_Provided data_:

****************

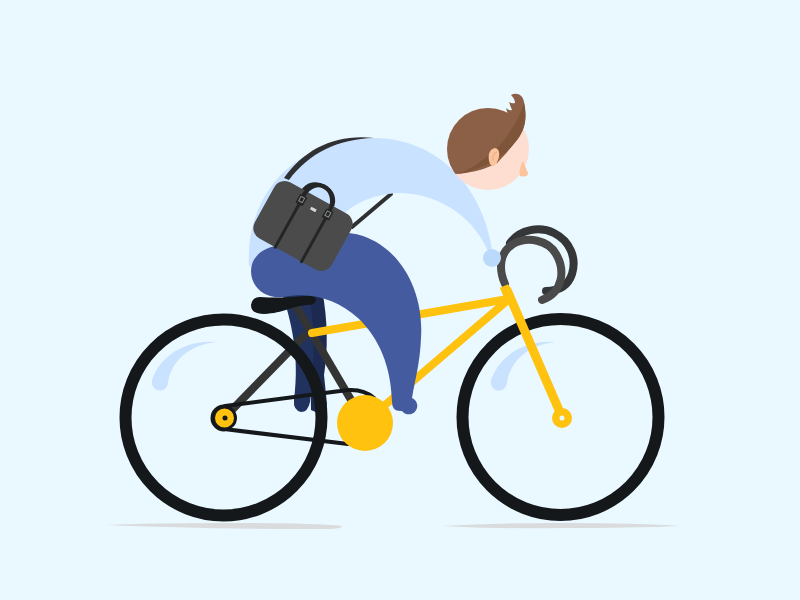
<!DOCTYPE html>
<html lang="en">
<head>
<meta charset="utf-8">
<title>Commuter on a bicycle</title>
<style>
:root {
  --sky: #eaf8ff;
  --shadow: #d9dbdd;
  --tyre: #14181a;
  --frame-dark: #343434;
  --grip: #4a4a4a;
  --yellow: #fec20f;
  --shirt: #c8e2ff;
  --trousers: #445c9f;
  --trousers-far: #1c2a52;
  --bag: #4b4b4b;
  --strap: #2f3032;
  --skin: #ffded2;
  --skin-deep: #fcc49c;
  --hair: #8b6046;
  --hair-deep: #7f5539;
}
html, body { margin: 0; height: 100%; overflow: hidden; background: var(--sky); }
svg { display: block; width: 800px; height: 600px; }
.line { fill: none; stroke-linecap: round; stroke-linejoin: round; }
.shadow { fill: var(--shadow); }
.tyre { fill: none; stroke: var(--tyre); stroke-width: 12; }
.glint { fill: var(--shirt); }
.stay { stroke: var(--frame-dark); stroke-width: 8; }
.tube { stroke: var(--yellow); stroke-width: 8; }
.chain { stroke: var(--tyre); stroke-width: 4; }
.shirt { fill: var(--shirt); }
.trousers { fill: var(--trousers); }
.trousers-far { fill: var(--trousers-far); }
.strap { stroke: var(--strap); stroke-width: 4; }
</style>
</head>
<body>
<svg viewBox="0 0 800 600" role="img" aria-label="A man with a shoulder bag riding a yellow racing bicycle">
  <defs>
    <path id="glint" d="M216 342C190 340 162 352 152 380C151 388 157 392 163 390C168 388 168 382 169 377C175 358 191 345 216 342Z"/>
    <g id="buckle">
      <rect x="-4" y="-5" width="8" height="10" rx="1" fill="#242526"/>
      <rect x="-2" y="-3" width="4" height="5" fill="none" stroke="#8b8d8f"/>
    </g>
    <clipPath id="head-shape"><circle cx="488" cy="149" r="41"/></clipPath>
  </defs>

  <rect width="800" height="600" fill="var(--sky)"/>

  <g id="ground-shadows" class="shadow">
    <path d="M107 525Q150 523 226 523Q310 523 342 526Q342 529 325 529Q200 529 107 525Z"/>
    <path d="M442 526Q500 523 561 523Q640 523 680 526Q630 528 561 528Q500 529 442 526Z"/>
  </g>

  <g id="far-leg" class="trousers-far">
    <path d="M284 290L322 290C328 320 328 350 324 375L327 404Q327 412 318 413L311 410Q312 345 284 290Z"/>
    <path fill="#22325f" d="M281 290L308 290C316 325 314 370 310 402Q308 412 301 412Q293 410 294 400C300 355 291 320 281 290Z"/>
  </g>

  <g id="rear-frame" class="line stay">
    <path d="M297 308L354 405"/>
    <path d="M304 336L225 417"/>
  </g>

  <g id="saddle">
    <path fill="var(--tyre)" d="M260 297C275 298 292 298 309 295Q316 296 316 300Q315 305 308 305C292 306 284 313 264 314Q251 314 251 305Q252 297 260 297Z"/>
  </g>

  <g id="wheels">
    <use href="#glint" class="glint"/>
    <use href="#glint" class="glint" x="339"/>
    <circle class="tyre" cx="223.500" cy="417.500" r="98"/>
    <circle class="tyre" cx="560.500" cy="417" r="98"/>
  </g>

  <g id="front-frame" class="line tube">
    <path d="M312 333L508 299"/>
    <path d="M508 300L371 417"/>
    <path stroke-width="9" d="M507 290L562 417"/>
  </g>

  <g id="drivetrain">
    <path class="line chain" d="M225 406L340 391Q362 387 374 398"/>
    <path class="line chain" d="M224 429L348 444"/>
    <circle cx="224.500" cy="418" r="11" fill="var(--yellow)" stroke="var(--tyre)" stroke-width="3"/>
    <path class="line" stroke="var(--tyre)" stroke-width="3" d="M224 406A12 12 0 0 0 224 430"/>
    <circle cx="225" cy="418" r="2.500" fill="var(--tyre)"/>
    <circle cx="365" cy="423" r="28" fill="var(--yellow)"/>
    <circle cx="562" cy="418" r="10" fill="var(--yellow)"/>
    <circle cx="562" cy="418" r="2.500" fill="var(--sky)"/>
  </g>

  <g id="handlebars" class="line" stroke-width="8">
    <path stroke="#343638" d="M510 243C520 229 540 226 554 233C570 241 577 258 572 274C568 286 558 291 546 291"/>
    <path stroke="var(--grip)" d="M505 284C498 268 500 252 513 244C528 236 548 240 556 254C565 269 564 292 542 300"/>
    <path stroke="var(--yellow)" stroke-width="9" stroke-linecap="butt" d="M504 286L509 298"/>
  </g>

  <g id="torso">
    <path class="line strap" d="M352 227L391 194"/>
    <path class="shirt" d="M249 266C245 195 295 138 375 138C440 139 486 190 493 257L487 249C470 212 433 192 396 193C365 196 340 208 326 240L280 270Z"/>
    <circle cx="492" cy="258" r="9" fill="#b9dafb"/>
    <path fill="var(--strap)" d="M284 178C305 149 335 134 374 138C338 139 309 153 289 180Z"/>
  </g>

  <g id="near-leg" class="trousers">
    <path d="M276 246C310 232 340 229 363 236C403 250 424 294 421 338C420 363 415 380 412 398A8.500 8.500 0 1 1 402 411Q392 412 392 402C391 366 379 338 358 318C338 300 312 291 283 297C265 299 251 287 251 271C251 257 263 248 276 246Z"/>
  </g>

  <g id="shoulder-bag" transform="translate(303 226) rotate(29)">
    <path class="line" stroke="#242526" stroke-width="4" d="M-17 -21V-29C-17 -50 16 -50 16 -29V-21"/>
    <rect x="-44" y="-32" width="88" height="64" rx="12" fill="var(--bag)"/>
    <path class="line" stroke="#242526" stroke-width="3" stroke-linecap="butt" d="M-14 -20V32M16 -24V32"/>
    <path class="line" stroke="#242526" stroke-width="4" d="M-14 -20C-19 -52 16 -52 16 -24"/>
    <use href="#buckle" x="-14" y="-22"/>
    <use href="#buckle" x="16" y="-22"/>
    <rect x="-2" y="-21" width="6" height="3" fill="#d5d7d8"/>
  </g>

  <g id="head">
    <circle cx="488" cy="149" r="41" fill="var(--skin)"/>
    <path fill="var(--skin-deep)" d="M523 161L528 173Q528 178 520 176Q518 170 523 161Z"/>
    <g clip-path="url(#head-shape)">
      <path fill="var(--hair)" d="M440 100H527C526 130 514 146 497 163C484 170 470 174 440 175Z"/>
    </g>
    <path fill="var(--hair)" d="M498 110L508 115Q507 111 506 108Q509 111 512 110Q510 105 509 102Q512 104 515 103Q515 99 511 95C517 92 523 95 524 102C528 120 524 132 516 141L497 163Z"/>
    <path fill="var(--hair-deep)" d="M524 103C528 122 523 134 513 145C500 160 478 171 457 174C485 163 512 140 524 103Z"/>
    <path fill="var(--skin-deep)" d="M490 164C487 156 489 149 495 148C501 149 500 158 496 164Q493 168 490 164Z"/>
    <path class="line" stroke="#e9a97c" d="M493 160Q492 153 497 152"/>
  </g>
</svg>
</body>
</html>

****************

_Problem_:
Scan the material above for lines holding "trousers" and copy each of them.

_Solution below_:
  --trousers: #445c9f;
  --trousers-far: #1c2a52;
.trousers { fill: var(--trousers); }
.trousers-far { fill: var(--trousers-far); }
  <g id="far-leg" class="trousers-far">
  <g id="near-leg" class="trousers">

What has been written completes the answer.